_Records supplied_.
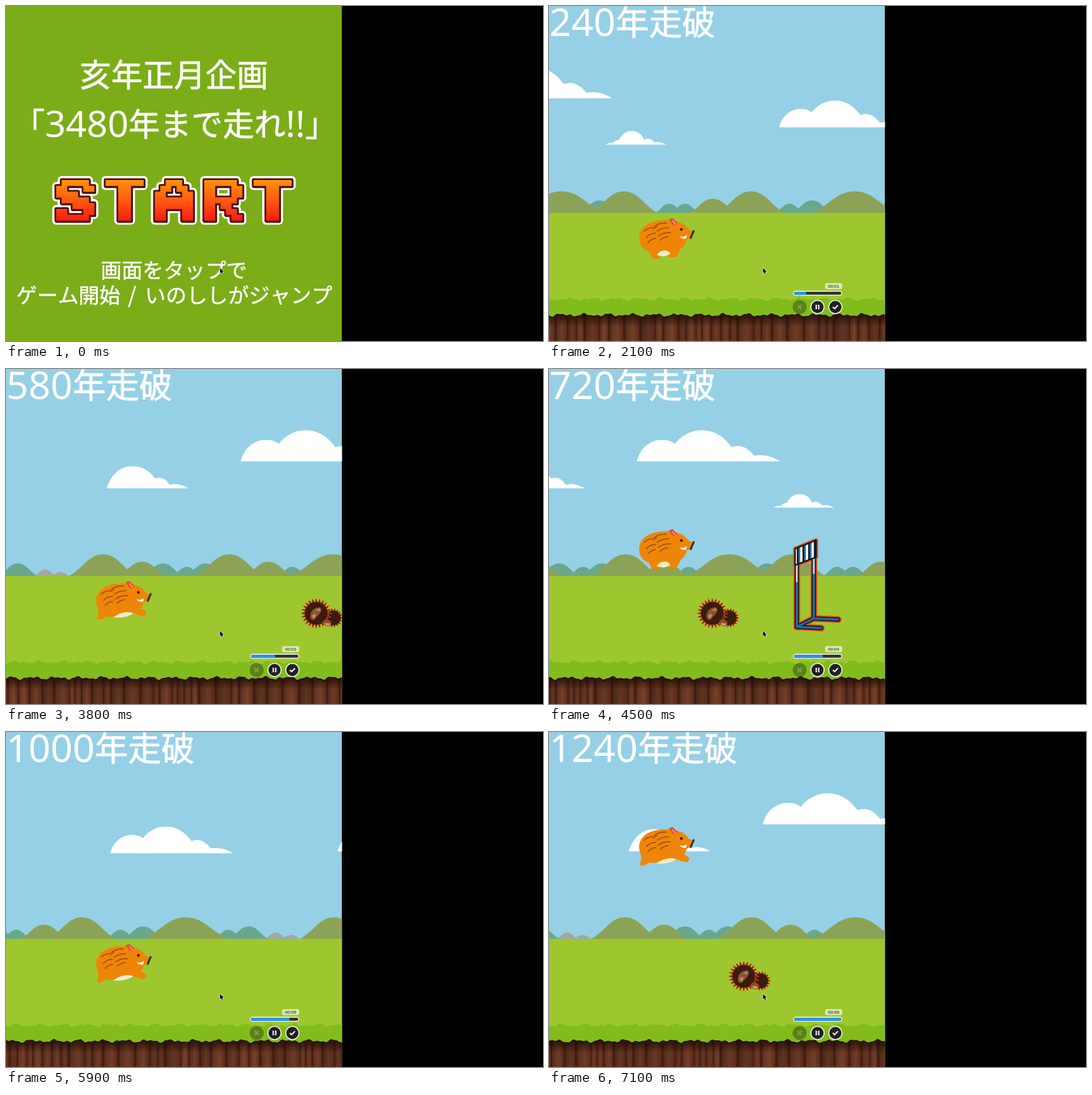
An HTML page with a canvas for the animation above (7200 ms loop, 947 by 591 pixels).

```html
<!DOCTYPE html>
<html lang="ja">
<head>
<meta charset="utf-8">
<style>
html, body { margin: 0; width: 100%; height: 100%; overflow: hidden; background: #000; }
canvas { display: block; }
</style>
</head>
<body>
<canvas id="stage" width="947" height="591"></canvas>
<script>
const ctx = document.getElementById('stage').getContext('2d');
const LOOP = 7200, STEP = 100, GAME_START = 900;
const VIEW = 592.5, WORLD = 1184, SPEED = 0.37;
const KANA = '"Noto Sans CJK JP", "Noto Sans CJK", sans-serif';

function fill(shape, color) {
  ctx.fillStyle = color;
  ctx.fill(typeof shape === 'string' ? new Path2D(shape) : shape);
}

function stroke(shape, color, width) {
  ctx.strokeStyle = color;
  ctx.lineWidth = width;
  ctx.stroke(typeof shape === 'string' ? new Path2D(shape) : shape);
}

function disc(x, y, r) {
  const p = new Path2D();
  p.arc(x, y, r, 0, 7);
  return p;
}

function box(x, y, w, h, r) {
  const p = new Path2D();
  p.roundRect(x, y, w, h, r);
  return p;
}

function at(x, y, draw, scale = 1) {
  ctx.save();
  ctx.translate(x, y);
  ctx.scale(scale, scale);
  draw();
  ctx.restore();
}

// Numerals use a wider face than the Japanese glyphs; a thin stroke adds weight.
function text(str, x, y, size) {
  ctx.fillStyle = ctx.strokeStyle = '#fff';
  ctx.lineWidth = size / 60;
  ctx.lineJoin = 'round';
  ctx.textAlign = 'left';
  for (const run of str.split(/([\d!]+)/)) {
    const latin = /[\d!]/.test(run), base = y - (latin ? 0 : 2);
    ctx.font = latin ? `${size * 1.165}px "Noto Sans", sans-serif` : `${size}px ${KANA}`;
    ctx.fillText(run, x, base);
    if (!latin) ctx.strokeText(run, x, base);
    x += ctx.measureText(run).width;
  }
}

// ---------- title ----------
const GLYPHS = {
  S: '.#####. ##...## ####... .#####. ...#### ##...## ######.',
  T: '###### ..##.. ..##.. ..##.. ..##.. ..##.. ..##..',
  A: '..###.. .##.##. ##...## ####### ####### ##...## ##...##',
  R: '######. ##...## ##...## ######. ##.##.. ##..##. ##...##'
};
const logo = new Path2D();
[...'START'].forEach((letter, i) => {
  GLYPHS[letter].split(' ').forEach((row, r) => {
    const w = 67 / row.length;
    [...row].forEach((c, k) => {
      if (c === '#') logo.rect(88.5 + i * 87 + k * w, 307 + r * 10.2, w + 0.3, 10.5);
    });
  });
});

function drawTitle() {
  ctx.fillStyle = '#7bad18';
  ctx.fillRect(0, 0, VIEW, 591);
  text('亥年正月企画', 130, 144, 55.4);
  text('「3480年まで走れ!!」', 13, 231, 55.4);
  text('画面をタップで', 167, 482, 36.9);
  text('ゲーム開始', 18, 526, 36.7);
  text('/', 215, 526, 38);
  text('いのししがジャンプ', 245, 526, 36.7);
  ctx.lineJoin = 'round';
  stroke(logo, '#fff', 14);
  stroke(logo, '#4b0f08', 6);
  at(0.8, 1.2, () => stroke(logo, '#4b0f08', 5));
  const heat = ctx.createLinearGradient(0, 307, 0, 379);
  heat.addColorStop(0, '#ff9208');
  heat.addColorStop(0.5, '#ff5a12');
  heat.addColorStop(1, '#fb1a10');
  fill(logo, heat);
}

// ---------- scenery ----------
const BIG = 'M0 0C6-25 24-38 45-38C55-38 62-35 67-31C78-45 95-55 114-55C138-55 155-42 167-25C185-32 197-22 207-10C225-13 241-8 252 0Z';
const MEDIUM = 'M0 0C8-20 20-39 45-39C63-39 77-31 86-17C97-22 106-15 112-6C124-10 136-5 145 0Z';
const SMALL = 'M0 0C6-3 9-4 14-3C16-6 19-8 24-8C29-18 37-24 47-24C58-24 65-18 69-8C75-14 82-9 87-4C97-6 103-2 108 0Z';

// Each range: colour, then groups of [height, half width, peak positions].
const RANGES = [
  ['#9fa9a1', [[11, 20, [1142]], [7, 18, [1169]]]],
  ['#69a88c', [[16, 26, [208, 394, 656, 684, 868, 1058]], [22, 36, [166, 241, 533, 908, 1094]]]],
  ['#8ca357', [[25, 43, [129, 352, 733]], [38, 61, [60, 283, 576, 800]], [38, 77, [466, 983]]]]
];

function hill(x, h, w) {
  return `M${x - w} 366C${x - w * 0.55} ${366 - h * 0.4} ${x - w * 0.42} ${365 - h} ${x} ${365 - h}` +
    `C${x + w * 0.42} ${365 - h} ${x + w * 0.55} ${366 - h * 0.4} ${x + w} 366Z`;
}

let seed = 12;
const random = () => (seed = seed * 16807 % 2147483647) / 2147483647;

function edge(base, size, phase) {
  const p = new Path2D();
  for (let x = 0; x <= WORLD; x += 2) {
    const a = x / WORLD * Math.PI * 2;
    p.lineTo(x, base + size * (Math.sin(a * 29 + phase) + 0.7 * Math.sin(a * 53 + 1) + 0.5 * Math.sin(a * 97 + 2)));
  }
  p.lineTo(WORLD, 600);
  p.lineTo(0, 600);
  return p;
}

const turf = edge(517, 1.7, 0), lip = edge(545, 1.7, 2), soil = edge(548, 1.8, 2.3);
const planks = [];
for (let x = 0; x < WORLD;) {
  const w = 10 + random() * 20;
  planks.push({ x, w, tone: random() });
  x += w;
}

function drawWorld() {
  at(303, 163, () => fill(BIG, '#fff'));
  at(850, 214, () => fill(BIG, '#fff'), 0.857);
  at(66, 210.5, () => fill(MEDIUM, '#fff'));
  at(543, 244.5, () => fill(SMALL, '#fff'));
  for (const [color, groups] of RANGES)
    for (const [h, w, peaks] of groups)
      for (const x of peaks) fill(hill(x, h, w), color);
  ctx.fillStyle = '#9ec72f';
  ctx.fillRect(0, 365, WORLD, 230);
  fill(turf, '#81bc1c');
  fill(lip, '#2c1005');
  ctx.save();
  ctx.clip(soil);
  for (const { x, w, tone } of planks) {
    const wood = ctx.createLinearGradient(x, 0, x + w, 0);
    wood.addColorStop(0, '#35140a');
    wood.addColorStop(0.2, `hsl(18 50% ${20 + tone * 6}%)`);
    wood.addColorStop(0.6, `hsl(18 48% ${25 + tone * 7}%)`);
    wood.addColorStop(1, '#57291a');
    ctx.fillStyle = wood;
    ctx.fillRect(x, 540, w + 1, 60);
  }
  const shade = ctx.createLinearGradient(0, 543, 0, 566);
  shade.addColorStop(0, 'rgba(25,6,0,.8)');
  shade.addColorStop(1, 'rgba(25,6,0,0)');
  ctx.fillStyle = shade;
  ctx.fillRect(0, 540, WORLD, 30);
  ctx.restore();
}

// ---------- obstacles ----------
function burr(x, y, r, spikes) {
  const p = new Path2D();
  for (let i = 0; i < spikes * 2; i++) {
    const a = i * Math.PI / spikes, d = i % 2 ? r * 0.72 : r;
    p.lineTo(x + d * Math.cos(a), y + d * Math.sin(a));
  }
  p.closePath();
  fill(p, '#e8500f');
  fill(disc(x, y, r * 0.72), '#3a1b0f');
  for (let i = 0; i < spikes; i++) {
    const a = i * Math.PI * 2 / spikes, c = Math.cos(a), s = Math.sin(a);
    stroke(`M${x + r * 0.6 * c} ${y + r * 0.6 * s}L${x + r * 0.88 * c} ${y + r * 0.88 * s}`, '#4a1c0d', 1.4);
  }
}

function chestnuts() {
  burr(30, 8, 18, 18);
  burr(0, 0, 28, 24);
  fill('M-10 8C-12-4-2-12 8-10C12-2 2 4-2 10C-5 13-9 12-10 8Z', '#8a5430');
  fill('M-7 7C-8 2-4 0 0 2L-3 9ZM-2-5L6-9 7-4Z', '#c08a58');
  fill('M12 15C14 10 20 10 26 14C28 19 26 23 20 23C15 22 12 19 12 15Z', '#8f4b2a');
  fill('M15 17L25 18 22 22 17 21Z', '#dba16e');
}

function hurdle() {
  const frame = 'M7 30V155L50 157M7 155L37 140L80 142M37 140V32';
  const panel = 'M4 17L41 2V32L4 46Z';
  ctx.lineJoin = ctx.lineCap = 'round';
  stroke(frame, '#ea4b14', 12);
  stroke(panel, '#ea4b14', 7);
  stroke(frame, '#101820', 7.5);
  stroke(frame, '#23699c', 4);
  stroke('M7 46V75M37 34V60', '#d0d4d6', 3);
  fill(panel, '#fff');
  ctx.save();
  ctx.clip(new Path2D(panel));
  for (let x = 3; x < 42; x += 10) {
    ctx.fillStyle = '#15202a';
    ctx.fillRect(x + 4, 0, 6, 50);
    ctx.fillStyle = '#2b75a8';
    ctx.fillRect(x + 7, 0, 3, 50);
  }
  ctx.restore();
  stroke(panel, '#15151a', 2.5);
}

const OBSTACLES = [
  { x: 547, y: 431, time: 3800, draw: chestnuts },
  { x: 430, y: 300, time: 4500, draw: hurdle },
  { x: 343.5, y: 431, time: 7100, draw: chestnuts }
];

// ---------- boar ----------
const JUMPS = [4372, 6725], JUMP_TIME = 1200, JUMP_HEIGHT = 240;
const LEGS = [
  'M172 425L178 437 182 446H194L198 432ZM206 432L210 443H225L236 420Z',
  'M174 425L181 443H192L196 432ZM214 430L219 443H231L232 436 237 420Z',
  'M160 412L163 428 160 441 168 442 176 437 192 437 196 420ZM216 424L232 434 244 436 248 430 244 425 238 423 230 415Z'
];
const BELLIES = [
  'M190 439C196 430 209 428 214 437C208 442 197 443 190 439Z',
  'M190 437C196 430 210 430 217 437Z',
  'M189 438C201 430 213 426 225 431C216 437 202 440 189 438Z'
];

function jumpHeight(t) {
  for (const start of JUMPS) {
    const u = (t - start) / JUMP_TIME;
    if (u > 0 && u < 1) return 4 * JUMP_HEIGHT * u * (1 - u);
  }
  return 0;
}

function drawBoar(pose) {
  const orange = '#ef8506';
  ctx.lineCap = ctx.lineJoin = 'round';
  fill(LEGS[pose], orange);
  fill('M159 409C159 388 181 377 208 378C228 378 241 385 246 394L252 397 250 409 243 412C240 425 230 432 216 435H184C169 433 159 425 159 409Z', orange);
  fill(BELLIES[pose], '#f6edc4');
  if (pose === 1) fill('M226 431C233 427 240 420 242 412C236 418 229 420 226 431Z', '#f6edc4');
  stroke('M168 397Q175 391 183 391M186 389Q194 382 207 383M172 408Q178 401 188 401M191 397Q200 391 211 391' +
    'M175 417Q180 411 188 410M193 406Q202 399 214 400M196 413Q203 407 210 407M184 393L190 389', '#a6530f', 2);
  fill(pose === 1 ? 'M215 375L225 380 228 387 222 390 217 385Z' : 'M211 376L218 374 226 382 224 387 218 386Z', '#e8502e');
  stroke('M218 379L223 385', '#ef9a90', 2);
  fill(disc(233.5, 394, 2.6), '#4a2a12');
  fill('M230 406Q237 409 243 404L242 410Q235 412 230 406Z', '#fff');
  stroke('M255 397L250 409', '#40301c', 3.6);
}

// ---------- overlay ----------
function drawRecorder(t) {
  const seconds = Math.max(0, Math.floor((t - 200) / 1000));
  fill(box(487, 489, 30, 10.5, 3), 'rgba(235,245,210,.8)');
  ctx.fillStyle = '#111';
  ctx.font = '8px "Liberation Sans", sans-serif';
  ctx.textAlign = 'center';
  ctx.fillText('00:0' + seconds, 502, 497);
  fill(box(430.5, 502.5, 86.5, 8.5, 4.2), '#fff');
  fill(box(432, 504, 83.5, 5.5, 2.7), '#333');
  fill(box(432, 504, Math.max(1, Math.min(83.5, 12 + (t - 1300) * 0.01224)), 5.5, 2.7), '#2c93ec');
  ctx.lineCap = 'butt';
  fill(disc(442, 531, 12.3), 'rgba(50,75,20,.5)');
  stroke('M438.5 527.5L445.5 534.5M445.5 527.5L438.5 534.5', 'rgba(150,180,90,.6)', 2.5);
  for (const x of [473.5, 505]) {
    fill(disc(x, 531, 12.5), '#f2f5ea');
    fill(disc(x, 531, 10.7), '#222');
  }
  stroke('M471.3 527V535M475.7 527V535', '#fff', 2.2);
  stroke('M500.5 531L503.7 534L509.5 528', '#fff', 2.3);
}

function drawCursor() {
  const arrow = 'M377.5 462V471.5L379.5 469.7L381 473L382.6 472.2L381.2 469H384Z';
  stroke(arrow, '#fff', 1.4);
  fill(arrow, '#000');
}

function drawGame(t) {
  const elapsed = t - GAME_START, scroll = elapsed * SPEED % WORLD;
  ctx.fillStyle = '#95d0e6';
  ctx.fillRect(0, 0, VIEW, 591);
  at(-scroll, 0, drawWorld);
  at(WORLD - scroll, 0, drawWorld);
  for (const o of OBSTACLES) {
    const x = o.x - (t - o.time) * SPEED;
    if (x > -120 && x < VIEW + 40) at(x, o.y, o.draw);
  }
  at(0, -jumpHeight(t), () => drawBoar(t / STEP % 3));
  text(elapsed / 5 + '年走破', 0.5, 53, 58.6);
}

function render(now) {
  const t = Math.floor(now % LOOP / STEP) * STEP;
  ctx.fillStyle = '#000';
  ctx.fillRect(0, 0, 947, 591);
  ctx.save();
  ctx.beginPath();
  ctx.rect(0, 0, VIEW, 591);
  ctx.clip();
  if (t < GAME_START) drawTitle(); else drawGame(t);
  if (t > 0) drawRecorder(t);
  drawCursor();
  ctx.restore();
}

const start = performance.now();
function tick() {
  render(performance.now() - start);
  requestAnimationFrame(tick);
}
tick();
</script>
</body>
</html>
```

_Exercise prompt_. Track down every line of the material containing the string "pose", and copy it.

_Result of the exercise_.
function drawBoar(pose) {
  fill(LEGS[pose], orange);
  fill(BELLIES[pose], '#f6edc4');
  if (pose === 1) fill('M226 431C233 427 240 420 242 412C236 418 229 420 226 431Z', '#f6edc4');
  fill(pose === 1 ? 'M215 375L225 380 228 387 222 390 217 385Z' : 'M211 376L218 374 226 382 224 387 218 386Z', '#e8502e');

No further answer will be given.